Can't believe I missed this thread, excellent stuff Hamish, thanks for sharing it. Here in west Wales there's a fair bit of Coracle history and we see them around quite regularly. Any other projects in the pipeline?
What could have been the sources of the water proofing materials?
Rendered animal fats, I can understand but wax (bee's wax?) and the tar?
From all your accounts, the needed quantities must have been substantial.
Tar was one of the most profitable exports from Scandinavia since early history.
Nobody knows how far back
Sheep cultivating for wool goes back a long time in the British Isles, and one byproduct is Lanolin.
Excellent leather preserver and water proofer, as all of us know.
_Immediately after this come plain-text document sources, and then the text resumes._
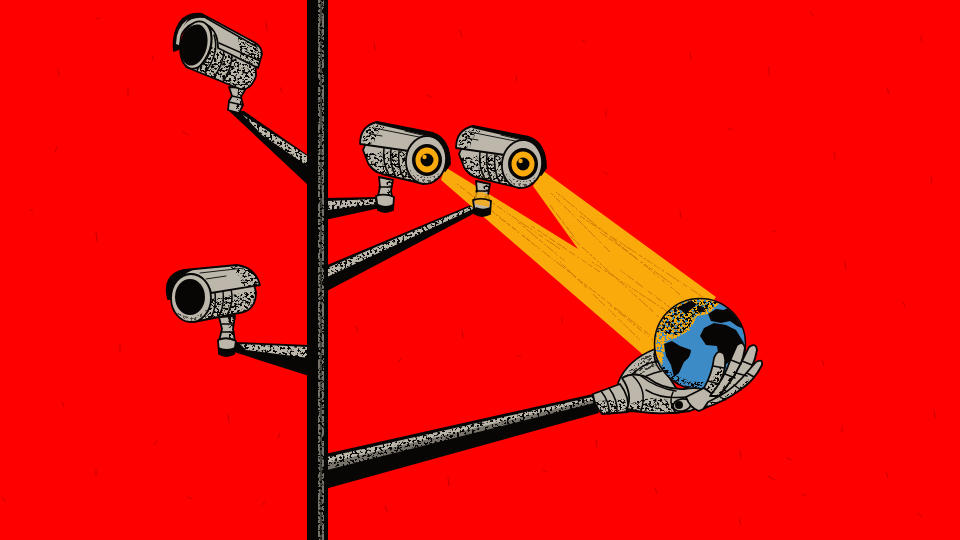
<!DOCTYPE html>
<html lang="en">
<head>
<meta charset="utf-8">
<title>Cameras watching a globe</title>
<style>
:root{--red:#fe0000;--ink:#070605;--bone:#bcb7aa;--steel:#77736b;--amber:#fbaa0c;--rust:#cf7808;--ocean:#3c8bc6;--scratch:#9a0000}
html,body{margin:0;padding:0;background:var(--red);overflow:hidden}
svg{display:block;width:960px;height:540px}
.ink{fill:var(--ink)}
.bone{fill:var(--bone)}
.steel{fill:var(--steel)}
.amber{fill:var(--amber)}
.outlined{fill:var(--bone);stroke:var(--ink);stroke-width:1.8;stroke-linejoin:round}
.line{fill:none;stroke:var(--ink);stroke-width:1.5;stroke-linecap:round;stroke-linejoin:round}
.fine{stroke-width:.9}
.shade{fill:var(--ink);filter:url(#grit)}
.worn{filter:url(#worn)}
.streaks{fill:none;stroke:var(--rust);stroke-width:1;filter:url(#worn)}
.scratches{fill:none;stroke:var(--scratch);stroke-width:1;stroke-linecap:round;opacity:.55}
</style>
</head>
<body>
<svg viewBox="0 0 960 540" role="img" aria-label="Security cameras on a pole shine yellow beams onto a globe held by a robot hand">
<defs>
  <filter id="grit" x="0" y="0" width="1" height="1" color-interpolation-filters="sRGB">
    <feTurbulence type="fractalNoise" baseFrequency=".35 .5" numOctaves="2" seed="7"/>
    <feColorMatrix values="0 0 0 0 0 0 0 0 0 0 0 0 0 0 0 14 0 0 0 -7"/>
    <feComposite in="SourceGraphic" operator="in"/>
    <feComposite in2="SourceGraphic" operator="in"/>
  </filter>
  <filter id="worn" x="0" y="0" width="1" height="1" color-interpolation-filters="sRGB">
    <feTurbulence type="fractalNoise" baseFrequency=".4" numOctaves="2" seed="3" result="noise"/>
    <feColorMatrix in="noise" values="0 0 0 0 0 0 0 0 0 0 0 0 0 0 0 14 0 0 0 -5.6" result="holes"/>
    <feComposite in="SourceGraphic" in2="holes" operator="in"/>
  </filter>
  <clipPath id="globe-edge"><circle cx="700" cy="344" r="45"/></clipPath>

  <g id="watching-camera">
    <path class="outlined" d="M363 150 L368 163 Q372 171 382 174 L424 184 L434 140 L372 130Z"/>
    <path class="shade" d="M364 152 L368 163 Q372 171 382 174 L420 183 L412 166 L408 151Z"/>
    <path class="line" d="M384 148 Q382 162 389 175 M391 149 Q389 164 396 177 M399 151 Q397 166 404 179"/>
    <path class="outlined" d="M360 144 Q360 126 377 122 L433 133 Q450 139 450 164 L445 171 Q447 152 434 141 Q420 134 409 151Z"/>
    <path class="shade" d="M362 143 Q363 129 374 124 L385 127 Q374 133 374 147Z"/>
    <path class="line fine" d="M374 128 L424 138 M370 134 L382 136 M405 131 L426 136"/>
    <path class="ink" d="M377 122 L433 133 Q450 139 450 164 L446 169 Q446 146 428 136 L376 124Z"/>
    <ellipse class="outlined" cx="426" cy="160" rx="20" ry="24" transform="rotate(8 426 160)"/>
    <path class="shade" d="M409 168 Q414 184 428 183 Q440 181 445 167 Q437 178 426 177 Q415 176 409 168Z" opacity=".6"/>
    <ellipse class="ink" cx="427" cy="160" rx="15" ry="16"/>
    <ellipse class="amber" cx="427" cy="160" rx="11.5" ry="12.5"/>
    <circle class="ink" cx="427" cy="160" r="6.5"/>
    <circle class="amber" cx="424.5" cy="157" r="2.2"/>
  </g>

  <g id="watching-mount">
    <path class="outlined" d="M379 177 L393 180 L391 191 L392 197 L378 196 L380 187Z"/>
    <path class="line" d="M379 187 H391"/>
    <path class="outlined" d="M376 196 Q385 193 394 197 L393 210 Q385 214 378 210Z"/>
    <path class="ink" d="M378 204 Q386 208 393 204 L393 210 Q385 214 378 210Z"/>
    <path class="shade" d="M386 179 L393 180 L391 196 H387Z"/>
  </g>
</defs>

<rect width="960" height="540" fill="var(--red)"/>

<g class="scratches">
  <path d="M58 70 l1 6 M96 19 l3 -1 M128 88 l0 7 M55 152 l2 -5 M96 232 l1 9 M152 55 l1 4 M183 132 l5 3 M266 22 l1 8 M280 87 l2 5 M30 210 l3 1 M120 345 l0 8 M62 402 l2 5 M154 445 l3 -4 M228 415 l1 7 M278 438 l2 -5 M188 497 l4 2 M96 470 l0 6 M262 505 l3 -3 M2 497 l3 4"/>
  <path d="M374 42 l1 8 M427 95 l4 2 M460 30 l2 7 M516 76 l1 5 M582 40 l3 2 M606 110 l0 7 M690 53 l1 6 M728 130 l4 -2 M769 67 l0 8 M810 12 l3 4 M834 152 l1 7 M887 88 l2 6 M921 36 l1 6 M932 177 l-1 6 M604 172 l4 3 M680 212 l1 6 M772 232 l3 -1 M845 262 l1 7 M903 302 l2 5"/>
  <path d="M356 326 l2 6 M398 362 l3 -3 M462 330 l1 7 M517 356 l4 1 M562 318 l0 5 M385 506 l2 6 M448 478 l1 8 M543 470 l4 2 M596 440 l1 7 M655 488 l2 5 M740 450 l1 8 M787 458 l5 2 M802 494 l4 2 M768 476 l7 4 M842 426 l0 6 M886 472 l2 6 M934 410 l1 8 M918 514 l3 2 M822 360 l2 6 M739 519 l2 6"/>
</g>

<g id="mast-arms">
  <path class="ink" d="M229 111 L244 111 L309 156 V186Z"/>
  <path class="bone worn" d="M243 115 L309 157 V167 L262 135Z"/>
  <path class="ink" d="M325 198 L378 197 L380 208 L325 220Z"/>
  <path class="bone worn" d="M327 201 L376 199 L376 204 L327 210Z"/>
  <path class="ink" d="M325 266 L473 204 L477 212 L325 292Z"/>
  <path class="bone worn" d="M327 268 L472 206 L473 209 L327 277Z"/>
  <path class="ink" d="M236 342 L309 345 V376 L234 352Z"/>
  <path class="bone worn" d="M240 344 L309 347 V358 L246 350Z"/>
  <path class="ink" d="M325 454 L593 394 L599 413 L325 489Z"/>
  <path class="bone worn" d="M327 457 L592 397 L594 402 L327 469Z"/>
  <path class="steel worn" d="M327 463 L593 400 L594 403 L327 470Z"/>
</g>

<g id="mast">
  <rect class="ink" x="307" y="0" width="21" height="540"/>
  <rect class="steel worn" x="318" y="0" width="6" height="540"/>
  <path class="line fine" d="M321 0 V540"/>
</g>

<g id="camera-upper-left">
  <path class="outlined" d="M229 87 L246 88 L241 97 L243 105 L239 113 L228 110 L229 101 L232 96Z"/>
  <path class="line" d="M232 96 L241 98 M229 102 L242 105"/>
  <path class="shade" d="M238 89 L246 88 L241 97 L242 105 L238 112 L235 111Z"/>
  <path class="outlined" d="M192 20 L255 50 L256 76 Q251 91 240 89 L186 67Z"/>
  <path class="shade" d="M203 60 L210 46 L256 68 Q252 91 240 89 L190 68Z"/>
  <path class="line" d="M214 35 Q220 52 205 73 M222 38 Q228 58 214 77 M230 42 Q236 62 223 82"/>
  <path class="outlined" d="M174 51 Q172 35 180 22 Q188 12 202 14 L252 41 Q262 46 262 54 L258 68 L218 48 Q218 28 203 23 Q190 20 181 35 L179 49Z"/>
  <path class="ink" d="M174 51 Q172 35 180 22 Q188 12 202 14 L213 20 Q194 14 185 24 Q178 33 179 49Z"/>
  <path class="bone" d="M176 44 Q176 28 188 19 Q180 30 179 45Z"/>
  <path class="line" d="M206 18 L257 47 M219 43 L260 61"/>
  <path class="shade" d="M238 37 L252 41 Q262 46 262 54 L258 68 L240 58Z"/>
  <ellipse class="outlined" cx="196" cy="45" rx="15" ry="24" transform="rotate(14 196 45)"/>
  <ellipse class="ink" cx="194" cy="45" rx="13" ry="21" transform="rotate(14 194 45)"/>
  <path class="line" d="M210 27 Q216 50 197 69"/>
</g>

<g id="camera-lower-left">
  <path class="outlined" d="M219 317 L235 316 L233 329 L235 342 L219 341 L222 329Z"/>
  <path class="line" d="M222 324 H233 M221 332 H234"/>
  <path class="outlined" d="M218 340 Q227 336 236 341 L234 354 Q226 358 219 354Z"/>
  <path class="ink" d="M218 347 Q227 351 235 347 L234 354 Q226 358 219 354Z"/>
  <path class="shade" d="M228 317 L235 316 L233 340 H229Z"/>
  <path class="outlined" d="M190 273 L252 278 L256 292 Q256 308 244 312 L194 322Z"/>
  <path class="shade" d="M206 300 L256 290 Q256 308 244 312 L197 321Z"/>
  <path class="line" d="M213 286 Q219 302 211 318 M221 285 Q227 300 219 316 M229 284 Q236 299 227 315"/>
  <path class="outlined" d="M168 299 Q162 275 184 270 L237 265 Q255 267 260 285 L211 293 Q207 277 192 274 Q173 275 172 299Z"/>
  <path class="ink" d="M168 299 Q162 275 184 270 L196 269 Q175 275 172 299Z"/>
  <path class="line fine" d="M200 273 L244 268 M206 279 L226 276"/>
  <path class="shade" d="M230 267 L237 265 Q255 267 260 285 L242 288 Q241 274 230 267Z"/>
  <ellipse class="outlined" cx="191" cy="298" rx="20" ry="24"/>
  <ellipse class="ink" cx="190" cy="297" rx="15" ry="18"/>
  <path class="shade" d="M173 307 Q180 321 192 321 Q204 320 209 306 Q201 317 190 317 Q180 316 173 307Z" opacity=".6"/>
</g>

<g id="light-beams">
  <path class="amber" d="M445 167 L578 249 L533 186 L542 170 L716 297 L690 330 L655 368 L640 352 L441 180Z"/>
  <path class="streaks" d="M456 183 L530 241 M478 193 L560 249 M500 218 L650 335 M530 225 L600 272 M548 190 L610 252 M556 192 L690 303 M580 216 L706 299 M570 236 L660 318 M592 262 L668 312 M560 262 L640 340 M600 232 L672 284 M550 205 L575 238 M610 305 L655 342 M620 270 L680 315 M518 222 L566 262"/>
</g>

<use href="#watching-mount"/>
<use href="#watching-camera"/>
<use href="#watching-mount" x="97" y="4"/>
<path class="amber" d="M475 193 Q483 190 490 196 L489 207 L475 204Z" opacity=".8"/>
<path class="line" d="M474 200 Q482 197 491 201 M476 208 Q483 211 490 208"/>
<use href="#watching-camera" x="96" y="4"/>

<g id="hand-back">
  <path class="outlined" d="M618 383 Q627 360 655 349 L662 366 L676 388 L690 394 L703 398 Q692 414 668 413 L628 411Z"/>
  <path class="shade" d="M622 382 Q632 360 655 351 L660 366 Q640 370 632 386Z" opacity=".7"/>
  <path class="line" d="M628 379 Q640 364 658 361 M634 384 Q646 374 662 371 M655 349 Q652 360 660 370"/>
</g>

<g id="globe" clip-path="url(#globe-edge)">
  <circle cx="700" cy="344" r="46" fill="var(--ocean)"/>
  <path class="amber worn" d="M652 348 Q654 306 696 297 L722 301 L708 314 L697 316 L690 330 L676 338 L666 341 L662 366Z"/>
  <path class="shade" d="M655 332 Q664 306 696 299 L720 302 L706 312 L696 315 L688 330 L676 336Z"/>
  <path class="ink" d="M664 344 L672 341 L680 346 L691 350 Q691 357 684 362 L679 373 L674 377 L671 365 L666 356Z"/>
  <path class="ink" d="M708 314 L716 309 L724 310 L733 305 L748 322 L746 330 L737 326 L730 321 L721 323 L711 321Z"/>
  <path class="ink" d="M704 328 L714 323 L726 325 L736 330 L744 343 L739 345 L733 359 L725 365 L718 352 L717 346 L706 345 L700 336Z"/>
  <path class="ink" d="M676 308 L690 301 L697 304 L687 313Z M697 308 L702 306 L704 311 L699 313Z"/>
  <path class="shade" d="M655 356 Q663 388 700 391 Q728 390 741 366 Q722 382 700 382 Q672 380 655 356Z"/>
</g>
<circle class="line" cx="700" cy="344" r="45.5"/>

<g id="robot-hand">
  <path class="outlined" d="M593 394 L620 384 Q630 397 628 412 L602 414 Q594 405 593 394Z"/>
  <path class="line" d="M601 391 Q610 402 609 414 M609 388 Q618 400 617 413"/>
  <path class="shade" d="M595 401 L625 399 L628 412 L602 414Z"/>
  <path class="outlined" d="M622 378 Q634 371 648 378 Q664 390 684 389 Q702 386 709 393 Q706 405 690 411 Q664 415 642 412 L627 409 Q633 394 622 378Z"/>
  <path class="line" d="M633 376 Q648 390 641 411 M641 376 Q656 388 676 391 M646 390 Q664 401 692 396 M673 392 Q668 402 675 412"/>
  <path class="shade" d="M630 404 Q650 394 676 401 L700 399 Q694 412 668 412 L630 410Z"/>
  <ellipse class="outlined" cx="682" cy="405" rx="9" ry="6" transform="rotate(-12 682 405)"/>
  <circle class="ink" cx="679" cy="405" r="4"/>
  <path class="outlined" d="M686 397 L704 388 Q716 394 718 402 L699 411 Q690 408 686 397Z"/>
  <path class="outlined" d="M704 388 Q712 374 714 358 Q718 348 724 354 Q728 366 720 382 L714 395Z"/>
  <path class="outlined" d="M710 396 Q724 379 730 361 L737 345 Q743 340 745 348 Q742 366 733 381 L722 396Z"/>
  <path class="outlined" d="M716 399 Q732 382 740 365 L749 347 Q756 342 757 350 Q754 367 743 382 L728 396Z"/>
  <path class="outlined" d="M708 402 Q730 392 742 378 L756 362 Q763 358 762 365 Q754 381 740 390 Q724 402 704 408Z"/>
  <path class="line" d="M713 366 L724 368 M708 381 L719 384 M731 360 L741 364 M725 374 L735 378 M742 361 L752 365 M736 373 L747 376 M747 373 L754 377 M734 385 L741 390 M719 396 L725 400"/>
  <path class="shade" d="M706 404 Q726 397 741 386 L752 376 Q746 386 738 392 Q724 402 704 408Z"/>
  <path class="shade" d="M706 389 Q714 376 720 366 L723 372 L714 394Z M716 396 Q728 382 734 370 L738 372 L723 396Z"/>
</g>
</svg>
</body>
</html>
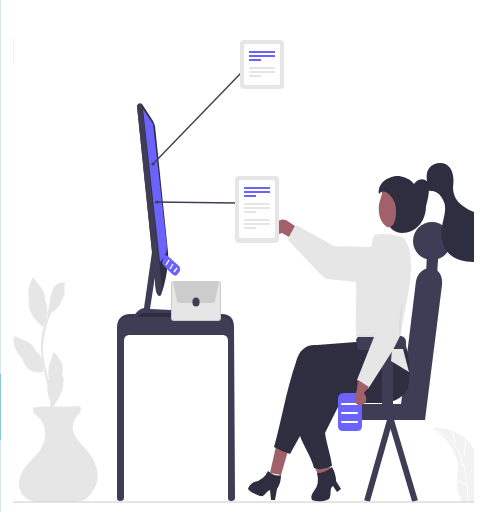
<!DOCTYPE html>
<html lang="en">
<head>
<meta charset="utf-8">
<title>Working with documents</title>
<style>
:root {
  --paper: #ffffff;
  --violet: #6c63ff;
  --ink: #2f2e41;
  --slate: #3f3d56;
  --skin: #a0616a;
  --cloth: #e6e6e6;
  --shade: #cccccc;
  --mist: #f2f2f2;
  --edge: #d5e6f0;
}
html, body { margin: 0; background: var(--paper); overflow: hidden; }
svg { display: block; width: 485px; height: 512px; }
.violet { fill: var(--violet); }
.ink { fill: var(--ink); }
.slate { fill: var(--slate); }
.skin { fill: var(--skin); }
.cloth { fill: var(--cloth); }
.shade { fill: var(--shade); }
.mist { fill: var(--mist); }
.paper { fill: var(--paper); }
.rule { fill: none; stroke: var(--violet); stroke-width: 2; }
.rule-pale { fill: none; stroke: var(--cloth); stroke-width: 2; }
.rule-white { fill: none; stroke: var(--paper); stroke-width: 2; stroke-linecap: round; }
.vein { fill: none; stroke: var(--paper); stroke-width: 1; }
</style>
</head>
<body>
<svg viewBox="0 0 485 512" role="img" aria-label="A woman on a chair moves document cards towards a desktop screen">
  <defs>
    <clipPath id="stage"><rect x="13" y="0" width="461" height="512"/></clipPath>
  </defs>
  <rect class="paper" width="485" height="512"/>
  <g id="left-edge">
    <rect width="1" height="512" fill="var(--edge)"/>
    <rect y="374" width="1" height="66" fill="#8fc3dc"/>
    <rect x="13" y="38" width="1" height="26" class="mist"/>
  </g>

  <g id="scene" clip-path="url(#stage)">
    <g id="pale-leaf">
      <path class="mist" d="M432 428C452 427 468 436 474 450V502H462C456 490 457 480 458 470C459 455 449 438 432 428Z"/>
      <path class="vein" d="M437 430C456 439 467 459 468 502M452 430L455 442M466 437L464 455M458 462L466 468M457 480L468 486"/>
    </g>

    <g id="plant" class="cloth">
      <path d="M33 408C41 405 67 408 79 406C83 408 80 413 77 416C69 426 73 436 83 446C97 460 103 478 92 492C88 499 82 502 74 502H40C30 502 23 498 20 490C16 477 25 466 36 455C46 445 48 430 41 420C37 415 32 413 33 408Z"/>
      <path d="M50 408C53 394 42 375 41 350C40 327 50 307 60 290L62 291C52 309 43 328 43 350C44 375 56 393 53 408Z"/>
      <path d="M43 327C32 318 27 309 29 298C27 291 30 284 33 277C38 285 46 290 45 300C49 308 47 318 43 327Z"/>
      <path d="M47 314C50 306 49 299 52 292C53 286 59 281 65 283C63 289 67 293 62 299C61 306 55 312 47 314Z"/>
      <path d="M43 372C31 374 24 367 22 358C15 352 13 344 14 336C23 340 33 342 36 351C43 356 43 364 43 372Z"/>
      <path d="M53 406C47 396 46 388 49 379C47 370 50 361 54 352C60 359 65 365 62 374C66 382 62 397 53 406Z"/>
    </g>

    <g id="desk">
      <path class="slate" d="M130 314H222C230 314 234 319 234 327L235 498Q235 501 231 501Q228 501 228 498V341C228 337 226 335 222 335H130C126 335 124 337 124 341V498Q124 501 120 501Q117 501 117 498V328C117 319 122 314 130 314Z"/>
      <path d="M119 322C121 317 125 316 131 316H222C228 316 231 319 232 324" fill="none" stroke="var(--ink)" stroke-width="1"/>
    </g>

    <g id="monitor">
      <path class="slate" d="M152 252L158 257L150 309L172 310V317H134C135 313 139 309 144 308Z"/>
      <path class="ink" d="M137 317Q138 314 142 313H173V317Z"/>
      <path class="ink" d="M137 106Q138 102 142 104L153 121Q154 123 155 126L168 252C169 266 165 284 161 295Q158 298 156 291Z"/>
      <path class="violet" d="M143 109L153 124L167 247Q167 256 160 262Z"/>
      <path class="slate" d="M137 106Q139 102 142 105L162 288L160 296L156 291Z"/>
    </g>

    <g id="links" stroke="var(--slate)" stroke-width="1.4">
      <path d="M152 165L241 73"/>
      <path d="M155 202L237 203"/>
    </g>
    <g fill="var(--slate)">
      <circle cx="153" cy="164" r="1.6"/>
      <circle cx="157" cy="202" r="1.6"/>
    </g>

    <g id="note-on-screen">
      <path class="violet" d="M164 256Q166 254 169 257L179 266Q181 268 180 271L177 275Q175 277 172 274L164 266Q161 263 163 260Z"/>
      <path d="M169 260L166 265M173 264L170 269M177 268L174 272" stroke="var(--paper)" stroke-width="1.3"/>
    </g>

    <g id="envelope-box">
      <rect class="shade" x="171" y="281" width="50" height="40" rx="3"/>
      <rect class="cloth" x="172" y="282" width="48" height="38" rx="2"/>
      <path class="shade" d="M173 282H219L215 301Q214 303 211 303H181Q178 303 177 301Z"/>
      <ellipse class="slate" cx="196" cy="302" rx="3.6" ry="4.5"/>
    </g>

    <g id="small-card">
      <rect class="cloth" x="240" y="40" width="44" height="49" rx="4"/>
      <rect class="paper" x="244" y="44" width="36" height="41" rx="2"/>
      <path class="rule" d="M249 52H275M249 56H275M249 60H261"/>
      <path class="rule-pale" d="M249 68H275M249 72H275M249 76H261"/>
    </g>

    <g id="chair">
      <circle class="slate" cx="432" cy="241" r="19"/>
      <path class="slate" d="M428 226L440 230L437 276H426Z"/>
      <path class="slate" d="M416 281C418 272 424 268 431 268C439 269 443 276 442 285L425 420H358V404H401Z"/>
      <path d="M390 420L367 501M391 420L415 501" fill="none" stroke="var(--slate)" stroke-width="6"/>
    </g>

    <g id="woman">
      <g id="feet">
        <path class="skin" d="M276 446L288 451L281 475L270 473Z"/>
        <path class="skin" d="M313 463L326 460L332 471L319 477Z"/>
        <path class="ink" d="M268 471Q275 477 281 475Q281 483 277 489L275 500H271L270 490C265 492 265 497 260 496C255 494 250 492 248 489Q249 485 254 482Q264 480 268 471Z"/>
        <path class="ink" d="M317 473Q325 473 332 467Q336 474 336 481L341 489L337 492L333 486C329 488 332 495 329 499C324 502 317 502 312 500Q310 496 314 491Q320 484 317 473Z"/>
      </g>
      <path id="trousers" class="ink" d="M356 342H404C410 352 411 374 408 388C402 400 391 403 380 403H340L325 433C327 446 331 456 332 466Q322 471 314 468C311 456 303 445 300 436L290 454Q281 451 274 447C281 423 286 391 296 362C299 350 306 344 317 345Z"/>
      <path class="slate" d="M356 340Q357 336 362 336H401Q406 337 406 342V350H358ZM382 348H393V404H382Z"/>
      <path id="hand-raised" class="skin" d="M295 226L289 237L282 233L272 236C268 234 270 228 275 224Q280 218 286 220Z"/>
      <path id="blouse" class="cloth" d="M374 235Q388 232 402 237C409 242 411 254 411 268C410 292 404 310 401 334L393 350L368 389L357 380L374 337H356C355 318 357 299 356 282L327 279Q324 278 321 275L288 240L296 225L334 246L371 247Z"/>
      <path d="M357 336H374M402 304Q399 321 400 336" fill="none" stroke="var(--shade)" stroke-width=".6"/>
      <path class="cloth" d="M392 349L403 349L409 372L391 361Z"/>

      <g id="head">
        <path class="ink" d="M380 190C382 181 391 175 401 177Q410 178 414 184C420 176 429 179 429 187C429 194 428 199 426 206C426 221 416 233 402 233Q394 233 389 226L386 198Z"/>
        <path class="skin" d="M383 190C391 194 397 202 396 213C396 222 392 229 387 227C380 222 378 214 379 204Z"/>
        <path class="ink" d="M379 194C377 184 387 176 399 176C408 177 413 184 414 193L398 205Q395 193 382 191Z"/>
        <path class="ink" d="M427 181C425 170 431 163 440 163C451 163 455 174 453 187C453 198 459 206 474 212V262C458 262 447 256 443 244C437 226 450 212 443 200C440 193 434 190 427 191Z"/>
      </g>

      <g id="held-note">
        <path class="violet" d="M338 398Q339 393 344 393H358Q362 394 362 399V426Q362 431 357 431H343Q338 431 338 426Z"/>
        <path class="rule-white" d="M342 404H357M342 413H357M342 422H357"/>
      </g>
      <path id="hand-lowered" class="skin" d="M358 380L369 387L364 393Q369 400 364 404C359 407 353 404 355 397L357 389Z"/>
    </g>

    <g id="large-card">
      <rect class="cloth" x="235" y="176" width="44" height="67" rx="4"/>
      <rect class="paper" x="239" y="180" width="36" height="58" rx="2"/>
      <path class="rule" d="M244 188H270M244 192H270M244 196H256"/>
      <path class="rule-pale" d="M244 204H270M244 208H270M244 212H256M244 220H270M244 224H270M244 228H256"/>
    </g>

    <path id="floor" d="M13 502H474" stroke="var(--shade)" stroke-width="1.2"/>
  </g>
</svg>
</body>
</html>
Fat from other domestic animals, including the body fat from sheep, was too valuable as a food source to use on a boat.most was eaten, tallow was made into candles.
Wax? I do not know in Britain, but bee keeping- every farm had bees. Honey was the only sweetener for Millenia, the wax was used for luxury candles, and usually paid as tax to the church, chieftain or overlord.
I doubt bees wax would be used on boats.
That is amazing, thank you for sharing. Having seen the replica of the Brendan Voyage ship its well worth the visit to see the craftsmanship